« The drying itself takes place in dryers, either wood or vapour dryers. At the Gisovu tea factory, we used wood drying techniques. I don't know which stage of the manufacture you would like me to describe. Should I speak about the drying itself at the end of the process or what? I know the whole process, but to extrapolate on it here will take a long time. » The senior trial attorney lifted the smokescreen a little. « Mr Musema, what you do is to direct the heat from the fire towards the dryer, isn't that right? And you perhaps use a ventilator to guide the heat onto the tea? » The witness hesitated: « It's a whole system and far more complicated than that. There are ventilators and a whole mechanical system. » The time had come for the prosecutor to reveal all: « Mr Musema, is this the technology that you used at the Nyakavumu cave (1)? ». « I was not at the cave. The technology I used is used in a tea factory and not in a cave to kill people » replied the former director of the tea factory. Jane Adong reminded the court of the testimonies concerning the attack on the cave, exclaiming: « It is exactly the same technology that is used to dry the tea, is that not so, Mr Musema? No-one at the cave had scientific knowledge of your calibre. I stand by what I said, Mr Musema - you did it. Your Honours, this seems to me an appropriate time for us to stop for today. » The seriousness of the debates notwithstanding, those in the courtroom had a curious desire for a breath of fresh air.

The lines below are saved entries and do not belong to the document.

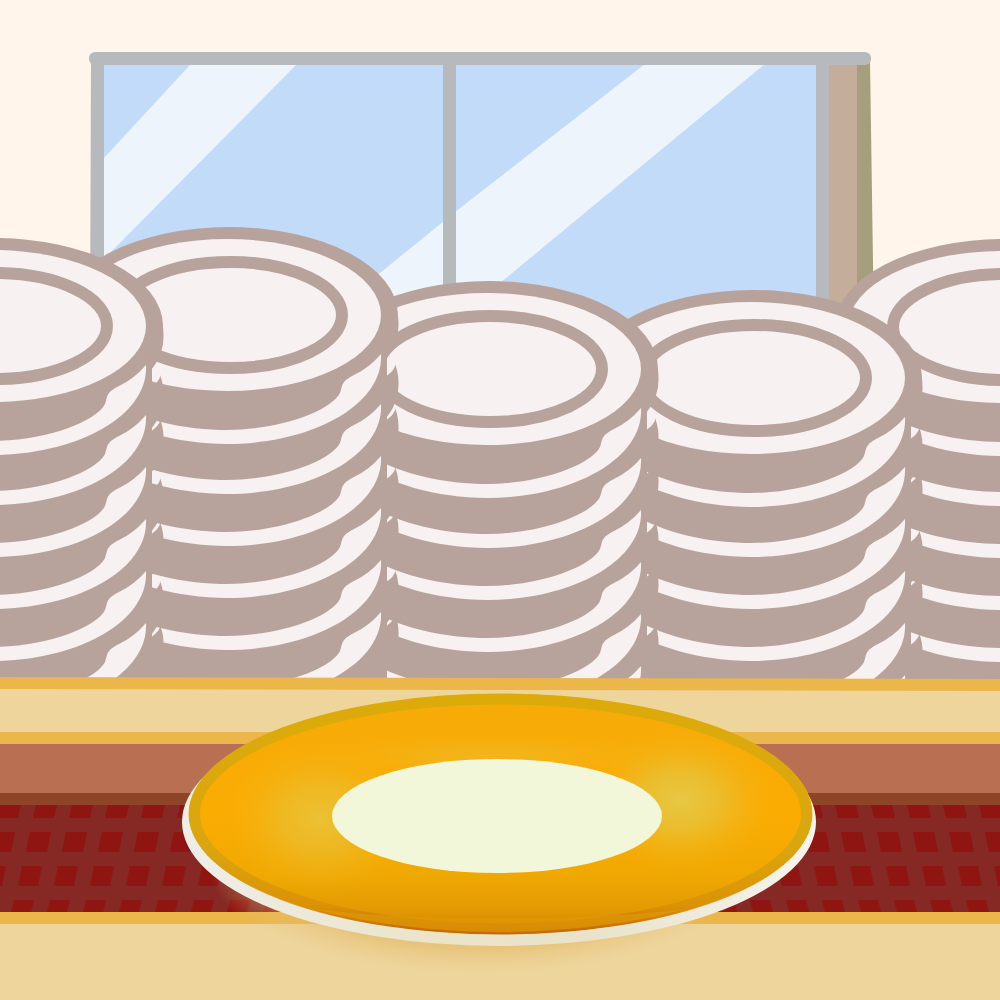
<!DOCTYPE html>
<html lang="en">
<head>
<meta charset="utf-8">
<title>Plates on the counter</title>
<style>
:root {
  --wall: #fff5ea;
  --frame: #b7babd;
  --glass: #c2dbf9;
  --glare: #edf4fc;
  --jamb: #c4ae9b;
  --jamb-shade: #a69f7e;
  --china: #f7f1f1;
  --china-line: #b7a39b;
  --counter: #eed59c;
  --trim: #ebb64a;
  --wood: #b97052;
  --wood-dark: #8e4527;
  --cloth: #862823;
  --check: #8f1512;
  --rim: #dcab0a;
  --dish-well: #f3f7da;
  --dish-under: #eeeeea;
}
html, body { margin: 0; overflow: hidden; background: var(--wall); }
svg { display: block; width: 1000px; height: 1000px; }
.wall { fill: var(--wall); }
.frame { fill: var(--frame); }
.glass { fill: var(--glass); }
.glare { fill: var(--glare); }
.china { fill: var(--china); }
.china-line { fill: var(--china-line); }
.ring { fill: none; stroke: var(--china-line); stroke-width: 12; }
.counter { fill: var(--counter); }
.trim { fill: var(--trim); }
.check { fill: var(--check); }
</style>
</head>
<body>
<svg viewBox="0 0 1000 1000" role="img" aria-label="A golden plate on a counter, with stacks of white plates and a window behind">
  <defs>
    <clipPath id="above-counter"><rect width="1000" height="680"/></clipPath>
    <clipPath id="pane-left"><rect x="103" y="64" width="341" height="266"/></clipPath>
    <clipPath id="pane-right"><rect x="455" y="64" width="362" height="266"/></clipPath>
    <clipPath id="cloth-area"><rect y="805" width="1000" height="107"/></clipPath>

    <path id="lip" class="china" d="M-132 78C-92 106 -40 115 0 115C52 115 104 96 113 78C116 71 113 67 127 60Q142 53 154 39C157 90 85 129 0 129C-50 129 -100 114 -132 93Z"/>
    <path id="bulge" class="china-line" d="M140 2C158 -2 169 -12 168 -18Q173 -6 171 10C167 30 158 40 140 50Z"/>
    <g id="plate-stack">
      <ellipse class="china-line" cx="2" rx="169" ry="88"/>
      <rect class="china-line" x="-167" width="327" height="450"/>
      <use href="#bulge" y="8"/>
      <use href="#bulge" y="67"/>
      <use href="#bulge" y="111"/>
      <use href="#bulge" y="170"/>
      <use href="#bulge" y="214"/>
      <use href="#bulge" y="273"/>
      <use href="#bulge" y="317"/>
      <ellipse class="china" rx="154" ry="76"/>
      <ellipse class="ring" cx="3" rx="112" ry="53"/>
      <use href="#lip"/>
      <use href="#lip" y="50"/>
      <use href="#lip" y="102"/>
      <use href="#lip" y="154"/>
      <use href="#lip" y="206"/>
      <use href="#lip" y="258"/>
    </g>

    <g id="check-column" class="check">
      <path d="M0 805h21l-3 13h-21z"/>
      <path d="M-6 832h21l-4 20h-21z"/>
      <path d="M-14 866h20l-4 20h-20z"/>
      <path d="M-22 900h20l-3 12h-20z"/>
    </g>
    <g id="check-half">
      <use href="#check-column" x="0"/>
      <use href="#check-column" x="36"/>
      <use href="#check-column" x="72"/>
      <use href="#check-column" x="108"/>
      <use href="#check-column" x="144"/>
      <use href="#check-column" x="180"/>
      <use href="#check-column" x="216"/>
      <use href="#check-column" x="252"/>
      <use href="#check-column" x="288"/>
    </g>

    <linearGradient id="dish-glaze" x1="0" y1="0" x2="0" y2="1">
      <stop offset="0" stop-color="#f6ab09"/>
      <stop offset=".5" stop-color="#fbac02"/>
      <stop offset=".75" stop-color="#f0a902"/>
      <stop offset=".9" stop-color="#e29a03"/>
      <stop offset="1" stop-color="#d27f05"/>
    </linearGradient>
    <radialGradient id="dish-sheen">
      <stop offset="0" stop-color="#e6c844"/>
      <stop offset=".4" stop-color="#e8c136" stop-opacity=".8"/>
      <stop offset="1" stop-color="#f4b211" stop-opacity="0"/>
    </radialGradient>
    <linearGradient id="rim-fade" x1="0" y1="0" x2="0" y2="1">
      <stop offset="0" stop-color="#dcab0a"/>
      <stop offset=".65" stop-color="#d9a60f"/>
      <stop offset=".9" stop-color="#d98f06" stop-opacity=".8"/>
      <stop offset="1" stop-color="#c66d08"/>
    </linearGradient>
    <linearGradient id="under-fade" x1="0" y1="0" x2="1" y2="0">
      <stop offset="0" stop-color="#eeeeea"/>
      <stop offset=".4" stop-color="#ebe4c8"/>
      <stop offset=".65" stop-color="#e9e3cb"/>
      <stop offset="1" stop-color="#f6f4ee"/>
    </linearGradient>
    <radialGradient id="dish-shadow">
      <stop offset=".75" stop-color="#e3b965" stop-opacity=".6"/>
      <stop offset="1" stop-color="#e8c680" stop-opacity="0"/>
    </radialGradient>
  </defs>

  <rect class="wall" width="1000" height="1000"/>

  <g id="window">
    <rect class="glass" x="97" y="60" width="725" height="270"/>
    <path class="glare" clip-path="url(#pane-left)" d="M191 64H297L103 260V159Z"/>
    <path class="glare" clip-path="url(#pane-left)" d="M444 221L370 281V330H444Z"/>
    <path class="glare" clip-path="url(#pane-right)" d="M645 64H765L500 283L455 320V212Z"/>
    <path fill="var(--jamb)" d="M828 60H859L857 330H828Z"/>
    <path fill="var(--jamb-shade)" d="M857 60H870L874 330H857Z"/>
    <path class="frame" d="M91 60H104V330H90Z"/>
    <rect class="frame" x="443" y="60" width="13" height="270"/>
    <rect class="frame" x="816" y="60" width="13" height="270"/>
    <rect class="frame" x="89" y="52" width="782" height="13" rx="6"/>
  </g>

  <g id="plate-stacks" clip-path="url(#above-counter)">
    <use href="#plate-stack" x="1002" y="327"/>
    <use href="#plate-stack" x="751" y="378"/>
    <use href="#plate-stack" x="487" y="369"/>
    <use href="#plate-stack" x="227" y="315"/>
    <use href="#plate-stack" x="-8" y="326"/>
  </g>

  <g id="counter-top">
    <rect class="counter" y="685" width="1000" height="315"/>
    <path class="trim" d="M0 677L1000 679V691L0 689Z"/>
    <rect class="trim" y="732" width="1000" height="13"/>
    <rect fill="var(--wood)" y="744" width="1000" height="50"/>
    <rect fill="var(--wood-dark)" y="793" width="1000" height="13"/>
    <rect fill="var(--cloth)" y="805" width="1000" height="107"/>
    <g clip-path="url(#cloth-area)">
      <use href="#check-half"/>
      <use href="#check-half" transform="translate(1000 0) scale(-1 1)"/>
    </g>
    <rect class="trim" y="912" width="1000" height="12"/>
  </g>

  <g id="golden-plate">
    <ellipse cx="480" cy="870" rx="270" ry="104" fill="url(#dish-shadow)"/>
    <ellipse cx="499" cy="822" rx="317" ry="124" fill="url(#under-fade)"/>
    <ellipse cx="500.5" cy="814" rx="312" ry="120" fill="url(#dish-glaze)"/>
    <ellipse cx="320" cy="818" rx="95" ry="78" fill="url(#dish-sheen)" opacity=".75"/>
    <ellipse cx="680" cy="800" rx="95" ry="72" fill="url(#dish-sheen)"/>
    <ellipse cx="490" cy="756" rx="190" ry="24" fill="url(#dish-sheen)" opacity=".35"/>
    <ellipse cx="500.5" cy="814" rx="306" ry="115" fill="none" stroke="url(#rim-fade)" stroke-width="11"/>
    <path d="M310 908C430 940 570 940 690 908C600 922 400 922 310 908Z" fill="#e09a04" opacity=".7"/>
    <ellipse cx="497" cy="816" rx="165" ry="57" fill="var(--dish-well)"/>
  </g>
</svg>
</body>
</html>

(1) Towards the end of May, several hundred Tutsis took refuge in a large natural cave, at a place known as Nyakavumu. Their assailants blocked the entry to the cave and set it alight. Only one person survived, the rest died of suffocation.
AM faces I
Alfred Musema is accused of ordering the rape and death of Anunciata, the wife of the factory's chief accountant, on his arrival in Gisovu, April 14th, 1994. Prosecution witness 'I' testified against the accused on April 27th. Prosecutor Charles Phillips sought to challenge the version of facts given by Alfred Musema by referring to the latter's statements made to the Swiss judge. In particular his assertion of May 12th, 1995, some thirteen months after the crimes and three months after his arrest: « I saw one or two families killed and a few other corpses. It was dreadful. I had a terrible shock. I also saw the corpse of the chief accountant, Mr Canisius Twagirakayego. His wife Anunciata was killed on April 14th, right at the time we were at the factory. When arrived at the factory, I met with Mr Joseph Nyarugwiza and Mr James Barawigilira. After seeing these bodies, I did a tour of the factory with these two people (as well as the soldier whom I had been assigned) then we went to the guest house to take stock of the situation. We were then joined by the bourgmestre of the Gisovu commune, Mr Aloys Ndimbati. (...) People were shouting that they had found Anunciata. I shouted that she shouldn't be killed. Those who were with the bourgmestre ran towards her and they slaughtered her in her home. As for the child, the last thing I remember is hearing it cry out. I didn't see anything but I remember that cry. It happened not very far from where I was standing, about a hundred metres below, in a plantation of tall trees. » The prosecutor's representative turned to face Alfred Musema. « This statement clearly shows that it was clear right from the start who had been found in the plantation and that it was certainly not after the others returned that you thought it was Anu A five-month trial
In extremis and thanks to the defence lawyer's altering his British programme, the Musema trial will finally more or less keep to its fixed deadline. The last two defence witnesses should be heard on June 23rd, followed a week later by the closing speeches.